Segment Start: Information supplied

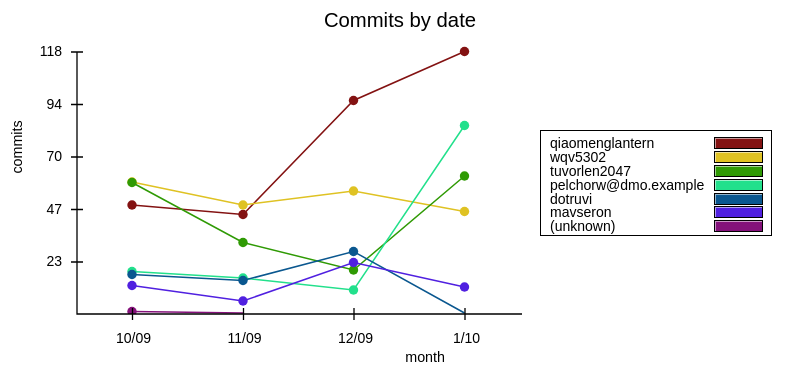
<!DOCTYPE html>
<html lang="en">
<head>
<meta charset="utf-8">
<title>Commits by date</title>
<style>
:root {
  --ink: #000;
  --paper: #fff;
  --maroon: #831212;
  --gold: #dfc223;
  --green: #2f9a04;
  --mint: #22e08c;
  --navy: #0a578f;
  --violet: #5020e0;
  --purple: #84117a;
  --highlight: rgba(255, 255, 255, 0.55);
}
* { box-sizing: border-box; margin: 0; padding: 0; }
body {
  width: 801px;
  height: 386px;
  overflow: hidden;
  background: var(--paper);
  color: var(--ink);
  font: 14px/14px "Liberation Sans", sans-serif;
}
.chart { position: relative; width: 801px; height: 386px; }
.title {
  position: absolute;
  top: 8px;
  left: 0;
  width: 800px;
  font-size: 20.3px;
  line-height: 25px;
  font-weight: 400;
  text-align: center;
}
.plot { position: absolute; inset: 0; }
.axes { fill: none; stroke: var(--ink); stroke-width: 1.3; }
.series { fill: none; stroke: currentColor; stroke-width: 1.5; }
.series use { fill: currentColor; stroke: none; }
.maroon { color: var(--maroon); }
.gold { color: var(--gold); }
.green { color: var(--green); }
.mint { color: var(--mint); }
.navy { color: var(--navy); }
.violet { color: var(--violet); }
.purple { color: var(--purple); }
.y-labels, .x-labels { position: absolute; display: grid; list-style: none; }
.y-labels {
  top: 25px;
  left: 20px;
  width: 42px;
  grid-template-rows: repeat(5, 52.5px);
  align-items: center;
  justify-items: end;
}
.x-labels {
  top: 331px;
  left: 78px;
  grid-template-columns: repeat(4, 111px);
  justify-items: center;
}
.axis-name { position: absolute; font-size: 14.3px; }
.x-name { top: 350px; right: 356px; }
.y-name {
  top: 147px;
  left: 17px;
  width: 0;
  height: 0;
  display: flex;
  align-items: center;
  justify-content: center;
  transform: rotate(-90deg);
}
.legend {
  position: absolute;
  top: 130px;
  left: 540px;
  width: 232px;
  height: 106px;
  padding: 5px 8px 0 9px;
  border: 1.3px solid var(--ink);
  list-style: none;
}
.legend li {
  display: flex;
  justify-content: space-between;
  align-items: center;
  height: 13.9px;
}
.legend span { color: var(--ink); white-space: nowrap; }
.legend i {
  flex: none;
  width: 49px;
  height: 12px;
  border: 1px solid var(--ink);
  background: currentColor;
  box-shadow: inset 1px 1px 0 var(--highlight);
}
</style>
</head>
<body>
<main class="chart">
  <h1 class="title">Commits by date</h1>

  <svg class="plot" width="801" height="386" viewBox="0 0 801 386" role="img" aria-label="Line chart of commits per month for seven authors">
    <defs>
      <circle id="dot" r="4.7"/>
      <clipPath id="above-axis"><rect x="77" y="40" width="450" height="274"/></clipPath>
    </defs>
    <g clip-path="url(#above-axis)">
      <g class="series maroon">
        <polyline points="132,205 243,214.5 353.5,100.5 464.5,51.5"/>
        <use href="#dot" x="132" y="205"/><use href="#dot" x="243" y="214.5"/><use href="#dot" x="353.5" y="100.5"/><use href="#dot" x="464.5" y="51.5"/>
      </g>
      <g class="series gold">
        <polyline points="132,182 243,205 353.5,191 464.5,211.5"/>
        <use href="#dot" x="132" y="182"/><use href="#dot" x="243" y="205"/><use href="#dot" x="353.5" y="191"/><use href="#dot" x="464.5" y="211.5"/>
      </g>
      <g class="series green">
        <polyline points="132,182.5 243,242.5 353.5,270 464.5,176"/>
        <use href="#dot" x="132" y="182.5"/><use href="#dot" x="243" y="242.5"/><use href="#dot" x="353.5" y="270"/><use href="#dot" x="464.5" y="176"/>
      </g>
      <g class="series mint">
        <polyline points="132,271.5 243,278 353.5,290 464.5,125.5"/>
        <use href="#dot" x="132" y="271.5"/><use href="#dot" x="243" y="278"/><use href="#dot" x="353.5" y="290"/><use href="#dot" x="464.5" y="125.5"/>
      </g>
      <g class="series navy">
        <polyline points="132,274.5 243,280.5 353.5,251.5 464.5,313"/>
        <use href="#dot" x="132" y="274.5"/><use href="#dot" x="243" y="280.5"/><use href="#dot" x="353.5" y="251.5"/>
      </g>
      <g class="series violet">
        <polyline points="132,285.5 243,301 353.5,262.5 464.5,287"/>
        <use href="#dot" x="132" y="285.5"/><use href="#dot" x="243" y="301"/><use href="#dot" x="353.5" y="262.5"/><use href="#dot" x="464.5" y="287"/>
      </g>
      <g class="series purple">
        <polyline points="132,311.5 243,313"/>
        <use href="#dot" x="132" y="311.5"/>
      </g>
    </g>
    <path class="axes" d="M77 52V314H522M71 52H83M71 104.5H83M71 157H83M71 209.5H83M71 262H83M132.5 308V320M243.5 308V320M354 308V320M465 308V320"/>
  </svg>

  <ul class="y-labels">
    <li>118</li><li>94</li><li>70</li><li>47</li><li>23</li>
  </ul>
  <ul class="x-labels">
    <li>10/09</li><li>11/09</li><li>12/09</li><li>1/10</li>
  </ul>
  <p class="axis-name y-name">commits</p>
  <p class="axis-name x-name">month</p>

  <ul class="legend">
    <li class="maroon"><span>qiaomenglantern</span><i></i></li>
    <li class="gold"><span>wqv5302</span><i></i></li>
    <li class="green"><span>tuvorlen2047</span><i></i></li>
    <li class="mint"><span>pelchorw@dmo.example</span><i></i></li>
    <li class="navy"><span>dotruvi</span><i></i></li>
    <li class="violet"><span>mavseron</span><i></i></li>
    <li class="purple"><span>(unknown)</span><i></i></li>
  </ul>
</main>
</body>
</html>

Segment End: Information supplied
Segment Start: Information supplied

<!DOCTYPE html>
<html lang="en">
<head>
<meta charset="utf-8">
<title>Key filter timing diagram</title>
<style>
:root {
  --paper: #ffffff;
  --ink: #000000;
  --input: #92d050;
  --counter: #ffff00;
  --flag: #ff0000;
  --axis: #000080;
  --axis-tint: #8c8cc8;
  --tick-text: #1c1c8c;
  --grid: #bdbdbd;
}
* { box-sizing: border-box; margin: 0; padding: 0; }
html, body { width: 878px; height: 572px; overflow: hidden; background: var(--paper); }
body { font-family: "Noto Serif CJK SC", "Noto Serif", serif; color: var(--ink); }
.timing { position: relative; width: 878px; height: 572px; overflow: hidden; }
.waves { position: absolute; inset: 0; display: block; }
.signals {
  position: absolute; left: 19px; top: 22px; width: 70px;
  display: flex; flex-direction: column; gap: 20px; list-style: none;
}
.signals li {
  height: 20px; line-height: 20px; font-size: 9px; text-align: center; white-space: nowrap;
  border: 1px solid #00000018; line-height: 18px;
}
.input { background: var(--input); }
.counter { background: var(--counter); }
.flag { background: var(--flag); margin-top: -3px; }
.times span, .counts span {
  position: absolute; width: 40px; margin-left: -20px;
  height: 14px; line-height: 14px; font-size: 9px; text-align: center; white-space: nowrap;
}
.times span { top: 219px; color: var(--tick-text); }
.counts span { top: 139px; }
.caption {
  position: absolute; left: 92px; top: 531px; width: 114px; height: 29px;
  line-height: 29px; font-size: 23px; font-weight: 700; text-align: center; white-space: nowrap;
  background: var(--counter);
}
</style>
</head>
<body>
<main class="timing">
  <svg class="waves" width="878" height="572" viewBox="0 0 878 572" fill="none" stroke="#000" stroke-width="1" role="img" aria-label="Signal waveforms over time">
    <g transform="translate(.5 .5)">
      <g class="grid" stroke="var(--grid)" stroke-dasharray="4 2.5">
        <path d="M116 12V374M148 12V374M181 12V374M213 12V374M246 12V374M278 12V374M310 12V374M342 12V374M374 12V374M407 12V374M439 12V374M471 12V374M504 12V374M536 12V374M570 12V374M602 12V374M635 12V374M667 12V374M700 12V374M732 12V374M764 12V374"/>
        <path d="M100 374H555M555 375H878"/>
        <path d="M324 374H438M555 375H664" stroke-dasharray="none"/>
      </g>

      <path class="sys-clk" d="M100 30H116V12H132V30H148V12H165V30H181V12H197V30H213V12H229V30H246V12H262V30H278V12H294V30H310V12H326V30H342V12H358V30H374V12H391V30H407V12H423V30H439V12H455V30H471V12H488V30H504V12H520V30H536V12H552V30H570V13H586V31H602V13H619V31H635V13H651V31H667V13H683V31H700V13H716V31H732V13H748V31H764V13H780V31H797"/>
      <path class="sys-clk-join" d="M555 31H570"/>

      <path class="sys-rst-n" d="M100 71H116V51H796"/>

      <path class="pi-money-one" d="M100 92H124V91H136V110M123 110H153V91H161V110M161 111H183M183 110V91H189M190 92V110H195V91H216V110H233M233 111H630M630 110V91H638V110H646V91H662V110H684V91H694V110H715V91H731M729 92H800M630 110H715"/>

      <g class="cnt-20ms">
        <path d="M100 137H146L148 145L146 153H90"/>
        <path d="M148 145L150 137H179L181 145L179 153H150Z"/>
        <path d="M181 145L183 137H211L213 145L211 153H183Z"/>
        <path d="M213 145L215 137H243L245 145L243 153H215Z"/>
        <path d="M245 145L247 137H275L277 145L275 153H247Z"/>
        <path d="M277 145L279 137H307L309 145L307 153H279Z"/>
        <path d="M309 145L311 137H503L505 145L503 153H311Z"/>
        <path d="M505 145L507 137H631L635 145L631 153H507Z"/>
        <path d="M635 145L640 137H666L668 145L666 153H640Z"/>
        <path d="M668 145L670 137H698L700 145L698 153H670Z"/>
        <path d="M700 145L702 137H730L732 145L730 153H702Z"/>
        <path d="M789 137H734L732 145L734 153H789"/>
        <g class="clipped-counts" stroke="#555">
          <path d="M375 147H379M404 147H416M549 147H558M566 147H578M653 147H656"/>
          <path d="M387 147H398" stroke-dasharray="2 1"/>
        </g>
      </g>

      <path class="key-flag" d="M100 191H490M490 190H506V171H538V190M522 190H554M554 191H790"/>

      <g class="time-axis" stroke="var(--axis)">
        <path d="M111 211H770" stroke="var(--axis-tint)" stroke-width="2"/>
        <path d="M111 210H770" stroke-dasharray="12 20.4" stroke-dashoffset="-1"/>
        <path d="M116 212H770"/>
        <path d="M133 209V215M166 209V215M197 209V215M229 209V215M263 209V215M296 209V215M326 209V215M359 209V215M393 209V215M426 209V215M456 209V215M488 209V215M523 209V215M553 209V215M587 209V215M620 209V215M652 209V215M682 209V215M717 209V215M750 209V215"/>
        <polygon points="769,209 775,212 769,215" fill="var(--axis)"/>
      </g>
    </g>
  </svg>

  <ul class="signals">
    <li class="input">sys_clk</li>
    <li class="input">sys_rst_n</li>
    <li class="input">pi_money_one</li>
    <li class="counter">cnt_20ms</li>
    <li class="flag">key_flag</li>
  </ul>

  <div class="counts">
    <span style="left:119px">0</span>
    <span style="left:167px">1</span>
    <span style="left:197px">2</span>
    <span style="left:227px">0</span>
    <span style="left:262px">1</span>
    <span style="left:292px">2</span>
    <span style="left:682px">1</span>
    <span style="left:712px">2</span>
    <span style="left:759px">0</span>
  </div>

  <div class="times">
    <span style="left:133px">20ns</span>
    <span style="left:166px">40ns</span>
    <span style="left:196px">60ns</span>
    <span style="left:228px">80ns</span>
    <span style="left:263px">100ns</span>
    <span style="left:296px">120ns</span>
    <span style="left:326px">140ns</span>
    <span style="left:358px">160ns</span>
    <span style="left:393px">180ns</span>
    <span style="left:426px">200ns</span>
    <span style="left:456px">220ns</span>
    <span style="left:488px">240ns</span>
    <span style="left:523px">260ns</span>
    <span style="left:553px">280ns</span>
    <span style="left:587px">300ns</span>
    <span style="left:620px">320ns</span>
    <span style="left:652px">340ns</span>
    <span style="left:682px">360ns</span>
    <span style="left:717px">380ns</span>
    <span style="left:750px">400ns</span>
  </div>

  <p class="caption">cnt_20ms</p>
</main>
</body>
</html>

Segment End: Information supplied
Segment Start: Information supplied

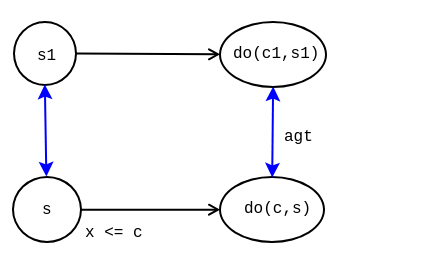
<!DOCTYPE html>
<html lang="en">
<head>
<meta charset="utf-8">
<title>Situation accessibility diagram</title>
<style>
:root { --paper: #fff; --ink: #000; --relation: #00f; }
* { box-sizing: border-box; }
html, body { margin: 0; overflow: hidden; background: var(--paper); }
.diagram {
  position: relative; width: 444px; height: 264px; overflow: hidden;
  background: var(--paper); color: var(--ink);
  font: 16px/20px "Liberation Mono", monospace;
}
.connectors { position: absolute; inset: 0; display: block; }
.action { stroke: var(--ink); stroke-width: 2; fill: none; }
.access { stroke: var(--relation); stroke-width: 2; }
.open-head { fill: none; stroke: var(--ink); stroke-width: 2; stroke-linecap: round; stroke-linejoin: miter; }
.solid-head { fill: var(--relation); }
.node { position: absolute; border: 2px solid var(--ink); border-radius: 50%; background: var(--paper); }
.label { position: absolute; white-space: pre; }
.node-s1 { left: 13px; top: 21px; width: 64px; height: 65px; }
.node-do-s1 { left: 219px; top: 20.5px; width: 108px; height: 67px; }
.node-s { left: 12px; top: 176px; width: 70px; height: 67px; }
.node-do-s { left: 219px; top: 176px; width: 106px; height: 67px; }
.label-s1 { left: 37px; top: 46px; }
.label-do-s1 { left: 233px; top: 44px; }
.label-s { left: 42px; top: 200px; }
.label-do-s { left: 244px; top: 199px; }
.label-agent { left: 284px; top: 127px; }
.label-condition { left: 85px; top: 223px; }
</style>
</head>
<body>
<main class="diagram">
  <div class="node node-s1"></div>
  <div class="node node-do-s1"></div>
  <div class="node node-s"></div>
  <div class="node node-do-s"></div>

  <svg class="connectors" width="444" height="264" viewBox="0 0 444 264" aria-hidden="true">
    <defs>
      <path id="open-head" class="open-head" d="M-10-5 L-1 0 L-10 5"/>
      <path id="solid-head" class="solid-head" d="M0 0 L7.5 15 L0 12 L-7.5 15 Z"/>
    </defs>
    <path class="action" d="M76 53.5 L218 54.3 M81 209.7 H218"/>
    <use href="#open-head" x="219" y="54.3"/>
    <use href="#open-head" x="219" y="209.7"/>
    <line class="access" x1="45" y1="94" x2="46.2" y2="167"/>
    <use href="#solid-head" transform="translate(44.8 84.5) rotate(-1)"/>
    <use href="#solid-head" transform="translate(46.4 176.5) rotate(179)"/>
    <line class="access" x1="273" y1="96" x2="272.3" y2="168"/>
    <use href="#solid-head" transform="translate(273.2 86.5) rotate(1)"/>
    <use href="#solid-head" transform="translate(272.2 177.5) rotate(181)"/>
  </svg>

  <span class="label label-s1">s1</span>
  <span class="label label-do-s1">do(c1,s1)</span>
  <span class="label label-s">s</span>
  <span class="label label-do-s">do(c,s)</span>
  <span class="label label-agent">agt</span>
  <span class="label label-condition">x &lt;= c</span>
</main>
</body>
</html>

Segment End: Information supplied

Aim of the exercise => Which lines of the records hold the string "polyline"? Copy each one.

Answer section =>
        <polyline points="132,205 243,214.5 353.5,100.5 464.5,51.5"/>
        <polyline points="132,182 243,205 353.5,191 464.5,211.5"/>
        <polyline points="132,182.5 243,242.5 353.5,270 464.5,176"/>
        <polyline points="132,271.5 243,278 353.5,290 464.5,125.5"/>
        <polyline points="132,274.5 243,280.5 353.5,251.5 464.5,313"/>
        <polyline points="132,285.5 243,301 353.5,262.5 464.5,287"/>
        <polyline points="132,311.5 243,313"/>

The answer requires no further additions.